I understand that college kids, myself included, like to hear funny stories that involve people getting drunk. However, if you take a trip to Max’s website, it is apparent that his sexual exploits take center stage and that he has absolutely no regard for anyone else on this planet but himself. He admits this.
I talked with my friend and fellow Vox editor Caitie Carter about why people, and more specifically, girls, like him. She has a theory that they might be trying to be “one of the guys” or “a guys’ girl”: something I’ve heard before, but about liking hockey or watching "Entourage." These excuses are marginally understandable at best, but quite honestly, they just scream, “I have no self esteem.”
Washington Post columnist Jaclyn Friedman, who is also the editor of “Yes Means Yes: Visions of Female Sexual Power and a World Without Rape,” tackled this very same issue in a 2009 column about Max. Although I give feminist props to the writer, I felt like we were on completely different pages when I finished reading. She summed up her opinions on why the women of my generation love him when she said, “Women who love Tucker Max feel rebellious because he shocks their parents and their preachers.”
My refutation to her is that this isn’t "Footloose."
I grew up in a Midwestern, somewhat-small-town suburb, and the “cool” thing to do wasn’t to refute and rebel against our parents and preachers. In fact, anyone I knew who actually “had” a preacher did so because they were religious and enjoyed it. I think to assume that our entire generation is sex-crazed because of a pro-abstinence upbringing of Sunday sermons and dance-free Saturdays is a major generalization that’s borderline ridiculous.
With that being said, I don’t have the answers. I just have a plea for all the gals, and my plea is this: Don’t let jerks be jerks. When talking about how men try to trick women into thinking they’re in competition with one another, Fey says, “Don’t be fooled. You’re not in competition with other women. You’re in competition with everyone.” I think all young women should take this to heart and realize that you’re never going to beat a man at a job or at anything if you let him think he can treat you terribly, as Max does to presumably every woman he meets.
Fey goes on to say, “My dream for the future is that sketch comedy shows become a gender-blind meritocracy of whoever is really the funniest.”
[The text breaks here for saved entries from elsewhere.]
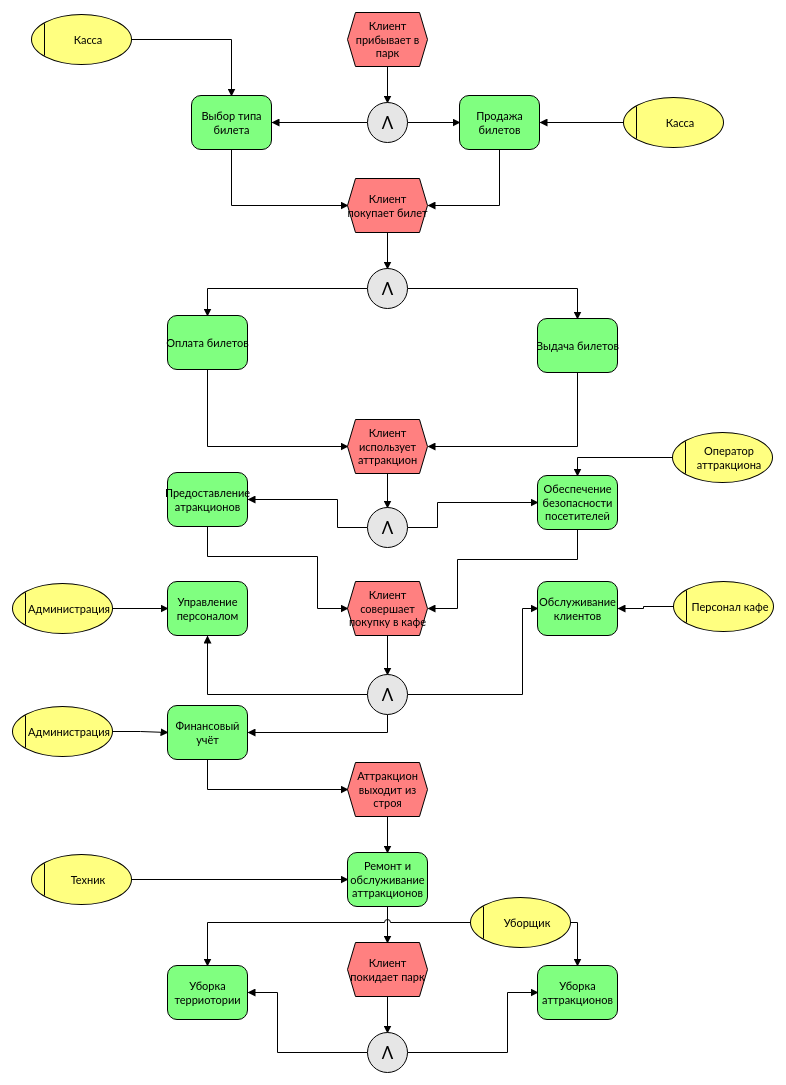
<!DOCTYPE html>
<html lang="ru">
<head>
<meta charset="utf-8">
<title>Процессы парка аттракционов</title>
<style>
:root {
  --paper: #ffffff;
  --ink: #000000;
  --event: #ff8080;
  --task: #80ff80;
  --unit: #ffff80;
  --gate: #e6e6e6;
}
* { box-sizing: border-box; }
html, body { margin: 0; background: var(--paper); }
body { overflow: hidden; }
.diagram {
  position: relative;
  width: 786px;
  height: 1085px;
  overflow: hidden;
  background: var(--paper);
  color: var(--ink);
  font: 11px/13.5px Lato, "Open Sans", sans-serif;
  text-align: center;
  white-space: nowrap;
}
.connectors { position: absolute; inset: 0; fill: none; stroke: var(--ink); }
.arrowhead { fill: var(--ink); stroke: none; }
.defs { position: absolute; width: 0; height: 0; }
.node {
  position: absolute;
  left: var(--x);
  top: var(--y);
  width: 81px;
  height: 55px;
  display: flex;
  align-items: center;
  justify-content: center;
}
.node span { position: relative; flex: none; }
.task { background: var(--task); border: 1px solid var(--ink); border-radius: 10px; }
.event svg { position: absolute; inset: 0; fill: var(--event); stroke: var(--ink); }
.unit {
  width: 101px;
  height: 51px;
  padding-left: 13px;
  background: var(--unit);
  border: 1px solid var(--ink);
  border-radius: 50%;
  overflow: hidden;
}
.unit::before {
  content: "";
  position: absolute;
  left: 12px;
  top: 0;
  bottom: 0;
  border-left: 1px solid var(--ink);
}
.gate {
  width: 41px;
  height: 41px;
  background: var(--gate);
  border: 1px solid var(--ink);
  border-radius: 50%;
  font-size: 17px;
  line-height: 20px;
}
</style>
</head>
<body>
<main class="diagram">
  <svg class="defs" aria-hidden="true">
    <defs>
      <polygon id="hexagon" points="8,0 72,0 80,27 72,54 8,54 0,27" transform="translate(.5 .5)"/>
    </defs>
  </svg>

  <svg class="connectors" width="786" height="1085" viewBox="0 0 786 1085" aria-hidden="true">
    <defs>
      <marker id="arrow" markerUnits="userSpaceOnUse" markerWidth="8" markerHeight="8" refX="7" refY="4" orient="auto">
        <path class="arrowhead" d="M0 0L8 4L0 8Z"/>
      </marker>
    </defs>
    <g transform="translate(.5 .5)" marker-end="url(#arrow)">
      <path d="M131 39H231V95"/>
      <path d="M387 66V102"/>
      <path d="M367 122H272"/>
      <path d="M407 122H459"/>
      <path d="M623 122H540"/>
      <path d="M231 149V205H347"/>
      <path d="M499 149V205H428"/>
      <path d="M387 232V268"/>
      <path d="M367 288H207V315"/>
      <path d="M407 288H577V318"/>
      <path d="M207 369V446H347"/>
      <path d="M577 372V446H428"/>
      <path d="M387 473V507"/>
      <path d="M367 527H337V499H248"/>
      <path d="M407 527H437V502H537"/>
      <path d="M672 457H577V475"/>
      <path d="M207 526V556H317V608H347"/>
      <path d="M577 529V559H457V608H428"/>
      <path d="M112 608H167"/>
      <path d="M673 606H643V608H618"/>
      <path d="M387 635V674"/>
      <path d="M367 694H207V636"/>
      <path d="M407 694H522V608H537"/>
      <path d="M387 714V732H248"/>
      <path d="M112 731H140L167 732"/>
      <path d="M207 759V789H347"/>
      <path d="M387 816V852"/>
      <path d="M131 879H347"/>
      <path d="M387 906V942"/>
      <path d="M470 922H390A3 3 0 0 0 384 922H207V965"/>
      <path d="M570 922H577V965"/>
      <path d="M387 996V1032"/>
      <path d="M367 1052H277V992H248"/>
      <path d="M407 1052H507V992H537"/>
    </g>
  </svg>

  <div class="node unit" style="--x:31px;--y:14px"><span>Касса</span></div>
  <div class="node event" style="--x:347px;--y:12px"><svg width="81" height="55"><use href="#hexagon"/></svg><span>Клиент<br>прибывает в<br>парк</span></div>
  <div class="node task" style="--x:191px;--y:95px"><span>Выбор типа<br>билета</span></div>
  <div class="node gate" style="--x:367px;--y:102px"><span>Λ</span></div>
  <div class="node task" style="--x:459px;--y:95px"><span>Продажа<br>билетов</span></div>
  <div class="node unit" style="--x:623px;--y:97px"><span>Касса</span></div>

  <div class="node event" style="--x:347px;--y:178px"><svg width="81" height="55"><use href="#hexagon"/></svg><span>Клиент<br>покупает билет</span></div>
  <div class="node gate" style="--x:367px;--y:268px"><span>Λ</span></div>
  <div class="node task" style="--x:167px;--y:315px"><span>Оплата билетов</span></div>
  <div class="node task" style="--x:537px;--y:318px"><span>Выдача билетов</span></div>

  <div class="node event" style="--x:347px;--y:419px"><svg width="81" height="55"><use href="#hexagon"/></svg><span>Клиент<br>использует<br>аттракцион</span></div>
  <div class="node unit" style="--x:672px;--y:432px"><span>Оператор<br>аттракциона</span></div>
  <div class="node task" style="--x:167px;--y:472px"><span>Предоставление<br>атракционов</span></div>
  <div class="node gate" style="--x:367px;--y:507px"><span>Λ</span></div>
  <div class="node task" style="--x:537px;--y:475px"><span>Обеспечение<br>безопасности<br>посетителей</span></div>

  <div class="node unit" style="--x:12px;--y:583px"><span>Администрация</span></div>
  <div class="node task" style="--x:167px;--y:581px"><span>Управление<br>персоналом</span></div>
  <div class="node event" style="--x:347px;--y:581px"><svg width="81" height="55"><use href="#hexagon"/></svg><span>Клиент<br>совершает<br>покупку в кафе</span></div>
  <div class="node task" style="--x:537px;--y:581px"><span>Обслуживание<br>клиентов</span></div>
  <div class="node unit" style="--x:673px;--y:581px"><span>Персонал кафе</span></div>
  <div class="node gate" style="--x:367px;--y:674px"><span>Λ</span></div>

  <div class="node unit" style="--x:12px;--y:706px"><span>Администрация</span></div>
  <div class="node task" style="--x:167px;--y:705px"><span>Финансовый<br>учёт</span></div>
  <div class="node event" style="--x:347px;--y:762px"><svg width="81" height="55"><use href="#hexagon"/></svg><span>Аттракцион<br>выходит из<br>строя</span></div>

  <div class="node unit" style="--x:31px;--y:854px"><span>Техник</span></div>
  <div class="node task" style="--x:347px;--y:852px"><span>Ремонт и<br>обслуживание<br>аттракционов</span></div>
  <div class="node unit" style="--x:470px;--y:897px"><span>Уборщик</span></div>

  <div class="node event" style="--x:347px;--y:942px"><svg width="81" height="55"><use href="#hexagon"/></svg><span>Клиент<br>покидает парк</span></div>
  <div class="node task" style="--x:167px;--y:965px"><span>Уборка<br>терриотории</span></div>
  <div class="node task" style="--x:537px;--y:965px"><span>Уборка<br>аттракционов</span></div>
  <div class="node gate" style="--x:367px;--y:1032px"><span>Λ</span></div>
</main>
</body>
</html>
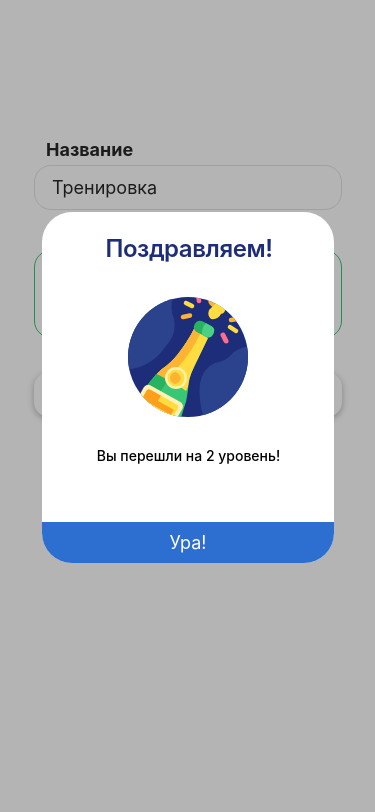
<!DOCTYPE html>
<html lang="ru">
<head>
<meta charset="utf-8">
<title>Поздравляем!</title>
<style>
:root {
  --backdrop: #b4b4b4;
  --field-line: #a0a0a0;
  --accent-line: #1f8f52;
  --ink: #1c1c1c;
  --title: #1d2d7a;
  --action: #2d6fd0;
  --surface: #fff;
}
* { box-sizing: border-box; margin: 0; }
html, body { width: 375px; height: 812px; overflow: hidden; }
body { font-family: Inter, Roboto, sans-serif; color: var(--ink); background: var(--backdrop); }
.screen { position: relative; width: 375px; height: 812px; overflow: hidden; background: var(--backdrop); }
.form { display: flex; flex-direction: column; padding: 138px 33px 0 34px; }
.label { height: 27px; padding-left: 12px; font-size: 18px; line-height: 24px; font-weight: 700; }
.field { height: 45px; padding-left: 17px; border: 1px solid var(--field-line); border-radius: 17px; font-size: 18px; line-height: 43px; }
.panel { height: 88px; margin-top: 40px; border: 1px solid var(--accent-line); border-radius: 17px; }
.submit { height: 45px; margin-top: 34px; border-radius: 15px; background: var(--backdrop); box-shadow: 0 2px 6px rgba(0, 0, 0, .28); }
.dialog { position: absolute; left: 42px; top: 212px; width: 292px; height: 351px; display: flex; flex-direction: column; align-items: center; overflow: hidden; border-radius: 30px; background: var(--surface); text-align: center; }
.dialog h1 { margin-top: 22px; padding-left: 2px; font-size: 24px; line-height: 30px; font-weight: 600; letter-spacing: -.4px; color: var(--title); white-space: nowrap; }
.celebration { display: block; width: 120px; height: 120px; margin-top: 33px; }
.message { margin-top: 29px; padding-left: 1px; font-size: 14px; line-height: 20px; font-weight: 500; color: #000; white-space: nowrap; }
.action { width: 100%; height: 41px; margin-top: auto; background: var(--action); color: #fff; font-size: 18px; line-height: 41px; text-decoration: none; }
</style>
</head>
<body>
<main class="screen">
  <section class="form">
    <div class="label">Название</div>
    <div class="field">Тренировка</div>
    <div class="panel"></div>
    <div class="submit"></div>
  </section>

  <section class="dialog" role="dialog" aria-labelledby="dialog-title">
    <h1 id="dialog-title">Поздравляем!</h1>
    <svg class="celebration" viewBox="0 0 120 120" role="img" aria-label="Бутылка шампанского с конфетти">
      <defs>
        <clipPath id="badge"><circle cx="60" cy="60" r="60"/></clipPath>
        <clipPath id="bottle-shape"><path id="bottle" d="M66 32 Q60 44 50 57 Q43 66 34 72 Q22 82 12 100 L4 114 L48 138 L55 114 Q59 104 60 93 Q60 82 66 70 L80 41 Z"/></clipPath>
      </defs>
      <g clip-path="url(#badge)">
        <rect width="120" height="120" fill="#1d2d7a"/>
        <g class="clouds" fill="#2a438c">
          <path d="M-2 -2 H46 Q41 10 46 22 Q49 38 37 50 Q24 70 -2 73 Z"/>
          <path d="M122 49 Q109 51 103 58 Q98 64 87 66 Q75 71 72 86 Q70 102 76 122 H122 Z"/>
        </g>
        <g class="bottle-body" clip-path="url(#bottle-shape)">
          <rect width="120" height="140" fill="#38c774"/>
          <path d="M0 120 L30 70 L46 80 Q32 88 26 112 Z" fill="#27b35f"/>
          <path d="M58 24 L84 38 L58 94 Q44 83 29 77 Z" fill="#ffdd40"/>
          <path d="M58 24 L72 37 Q63 56 51 69 L40 83 L29 77 Z" fill="#ffb332"/>
        </g>
        <circle cx="48" cy="81" r="11" fill="#fff0a8"/>
        <circle cx="48" cy="81" r="8.5" fill="#ffdd40"/>
        <path d="M48 75 A6 6 0 1 0 48 87 Q52 85 53 81 Q52 77 48 75 Z" fill="#ffb332"/>
        <g class="bottle-label" transform="translate(34 105) rotate(29)">
          <rect x="-23" y="-9" width="44" height="24" rx="5" fill="#fff1b5"/>
          <rect x="-19" y="-5" width="36" height="16" rx="3" fill="#ffdd40"/>
          <path d="M-19 -2 Q-19 -5 -16 -5 H-4 V1 H14 V7 H-19 Z" fill="#ff9f1c"/>
        </g>
        <g class="bottle-rim" transform="translate(76 32) rotate(28)">
          <rect x="-10.5" y="-6" width="21" height="12" rx="5.5" fill="#27b35f"/>
          <path d="M-1 -6 H5 Q10.5 -6 10.5 0 Q10.5 6 5 6 H1 Q-3 0 -1 -6 Z" fill="#4bd184"/>
        </g>
        <g class="cork">
          <path d="M82 8 Q78 3 83 1 L98 6 Q101 9 97 13 L92 16 Z" fill="#ffb332"/>
          <path d="M81 13 Q79 19 83 22 Q90 23 93 17 Q98 16 97 10 L88 6 Z" fill="#ffdd40"/>
        </g>
        <g class="confetti" fill="none" stroke-width="4.5" stroke-linecap="round">
          <path d="M58 6 L64 9" stroke="#ffdd40"/>
          <path d="M55 20 L62 18.500" stroke="#ffb332"/>
          <path d="M70 -2 L71 4" stroke="#ff6f8d"/>
          <path d="M95 38 L98 44" stroke="#ff6f8d" stroke-width="5"/>
          <path d="M102 30 L108 34" stroke="#ffdd40"/>
          <path d="M103 23 L109 22" stroke="#ffb332"/>
        </g>
      </g>
    </svg>
    <p class="message">Вы перешли на 2 уровень!</p>
    <a class="action" href="#">Ура!</a>
  </section>
</main>
</body>
</html>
My dream for the future is that more young women take Fey’s advice in realizing that men aren’t better than them instead of reading chauvinistic and, frankly, quite disgusting crap written by Tucker Max.
We grew up on the Spice Girls, ladies, so remember that girl power and exercise it in your personal and professional lives. If you learn to love yourself, you’ll realize that you don’t want a guy like Tucker Max or a guy that likes Tucker Max to like you. And that fact will put you ahead in the competition with everyone.
Amanda Koellner is a graduate of the magazine sequence at the Missouri School of Journalism. She is a columnist for the Missourian and a music department editor for Vox.